* **Work to be completed**
Among the entries below, tally each line where the word "speed" appears and state only the total.

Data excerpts
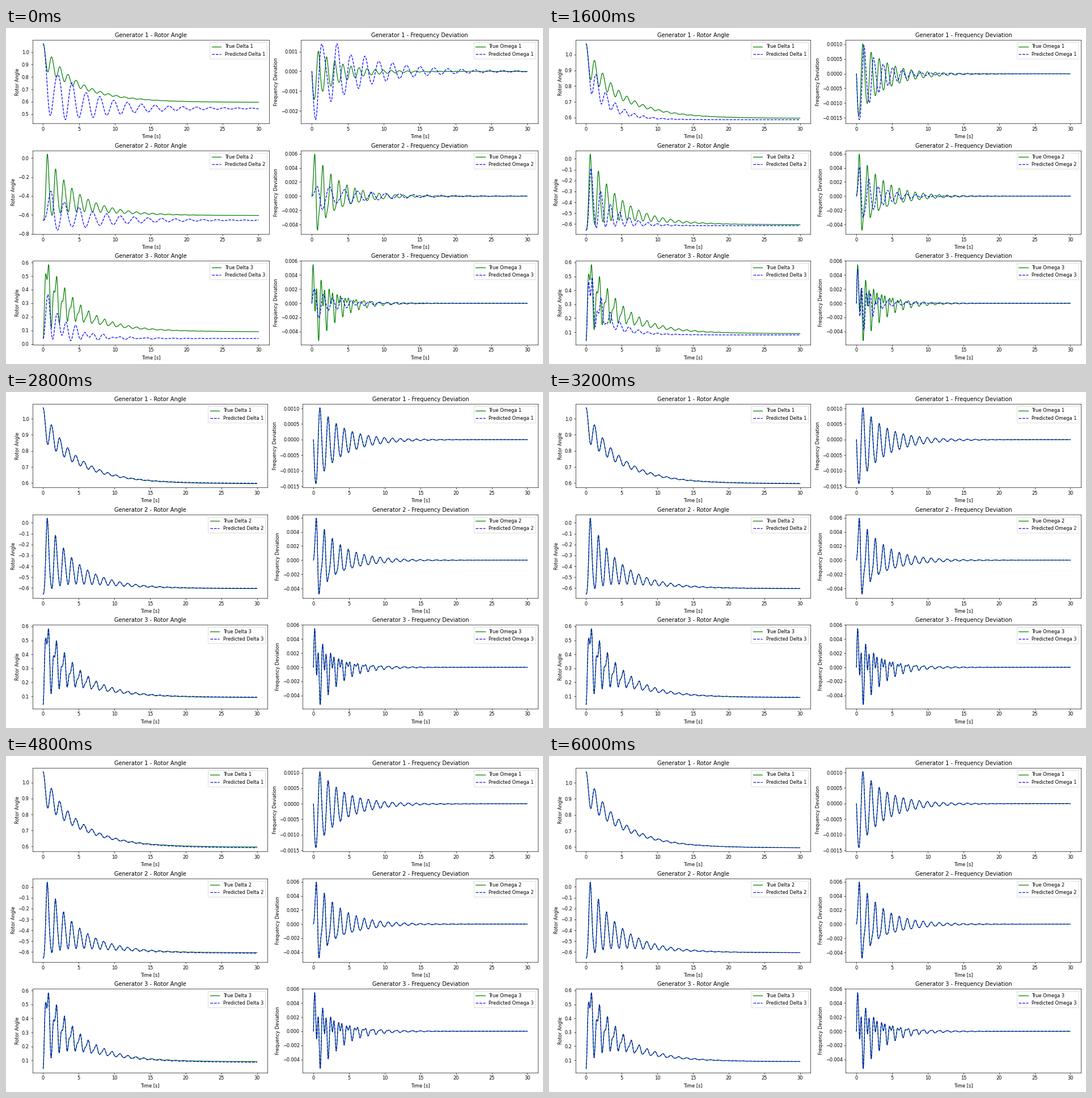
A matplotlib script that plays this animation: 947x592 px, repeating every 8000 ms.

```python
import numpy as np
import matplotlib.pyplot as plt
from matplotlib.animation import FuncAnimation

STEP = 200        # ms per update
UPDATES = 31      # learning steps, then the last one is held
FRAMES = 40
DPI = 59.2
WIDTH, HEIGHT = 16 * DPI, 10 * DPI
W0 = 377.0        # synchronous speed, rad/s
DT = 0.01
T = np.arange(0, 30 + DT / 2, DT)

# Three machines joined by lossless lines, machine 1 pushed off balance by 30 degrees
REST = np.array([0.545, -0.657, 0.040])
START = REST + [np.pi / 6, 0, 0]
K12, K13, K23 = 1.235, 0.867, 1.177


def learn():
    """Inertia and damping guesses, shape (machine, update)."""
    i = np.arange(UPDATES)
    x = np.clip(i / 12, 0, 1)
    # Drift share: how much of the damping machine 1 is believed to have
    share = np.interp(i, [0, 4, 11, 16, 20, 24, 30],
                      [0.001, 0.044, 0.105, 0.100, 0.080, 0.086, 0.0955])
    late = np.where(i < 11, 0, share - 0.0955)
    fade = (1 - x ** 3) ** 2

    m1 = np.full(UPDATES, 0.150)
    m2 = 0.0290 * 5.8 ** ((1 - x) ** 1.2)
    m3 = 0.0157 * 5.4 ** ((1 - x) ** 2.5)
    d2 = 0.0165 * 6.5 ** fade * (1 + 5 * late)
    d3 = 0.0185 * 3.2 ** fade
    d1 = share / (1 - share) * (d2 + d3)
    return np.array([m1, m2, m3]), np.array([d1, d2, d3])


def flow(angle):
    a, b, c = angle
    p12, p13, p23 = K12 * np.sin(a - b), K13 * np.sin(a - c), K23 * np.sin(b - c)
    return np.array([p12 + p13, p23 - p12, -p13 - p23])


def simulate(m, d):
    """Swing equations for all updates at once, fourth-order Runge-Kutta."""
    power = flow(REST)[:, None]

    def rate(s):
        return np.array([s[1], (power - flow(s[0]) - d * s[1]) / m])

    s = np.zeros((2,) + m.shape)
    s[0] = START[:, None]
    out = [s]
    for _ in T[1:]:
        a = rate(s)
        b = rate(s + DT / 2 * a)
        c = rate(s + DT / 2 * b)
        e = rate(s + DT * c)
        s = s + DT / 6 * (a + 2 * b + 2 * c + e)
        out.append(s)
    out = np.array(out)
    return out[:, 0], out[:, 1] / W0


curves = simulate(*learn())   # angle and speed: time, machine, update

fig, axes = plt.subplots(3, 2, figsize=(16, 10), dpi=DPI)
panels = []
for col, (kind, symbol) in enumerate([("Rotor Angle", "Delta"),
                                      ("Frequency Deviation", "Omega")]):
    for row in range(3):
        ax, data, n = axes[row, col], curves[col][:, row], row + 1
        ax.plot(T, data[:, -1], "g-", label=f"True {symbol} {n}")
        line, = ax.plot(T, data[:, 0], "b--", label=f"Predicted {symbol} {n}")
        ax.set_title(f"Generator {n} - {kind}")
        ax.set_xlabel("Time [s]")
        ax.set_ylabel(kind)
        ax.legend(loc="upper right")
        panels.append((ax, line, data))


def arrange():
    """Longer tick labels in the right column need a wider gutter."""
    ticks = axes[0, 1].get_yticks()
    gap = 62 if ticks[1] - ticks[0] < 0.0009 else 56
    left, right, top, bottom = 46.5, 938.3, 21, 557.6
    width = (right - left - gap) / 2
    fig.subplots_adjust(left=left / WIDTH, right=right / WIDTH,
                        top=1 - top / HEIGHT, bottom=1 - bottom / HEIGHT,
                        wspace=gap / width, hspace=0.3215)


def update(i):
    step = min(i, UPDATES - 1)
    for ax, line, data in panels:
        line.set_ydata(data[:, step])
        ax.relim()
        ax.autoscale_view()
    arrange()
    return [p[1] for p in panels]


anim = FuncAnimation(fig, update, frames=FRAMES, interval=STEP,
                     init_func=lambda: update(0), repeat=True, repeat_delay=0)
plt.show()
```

* **Task result**
2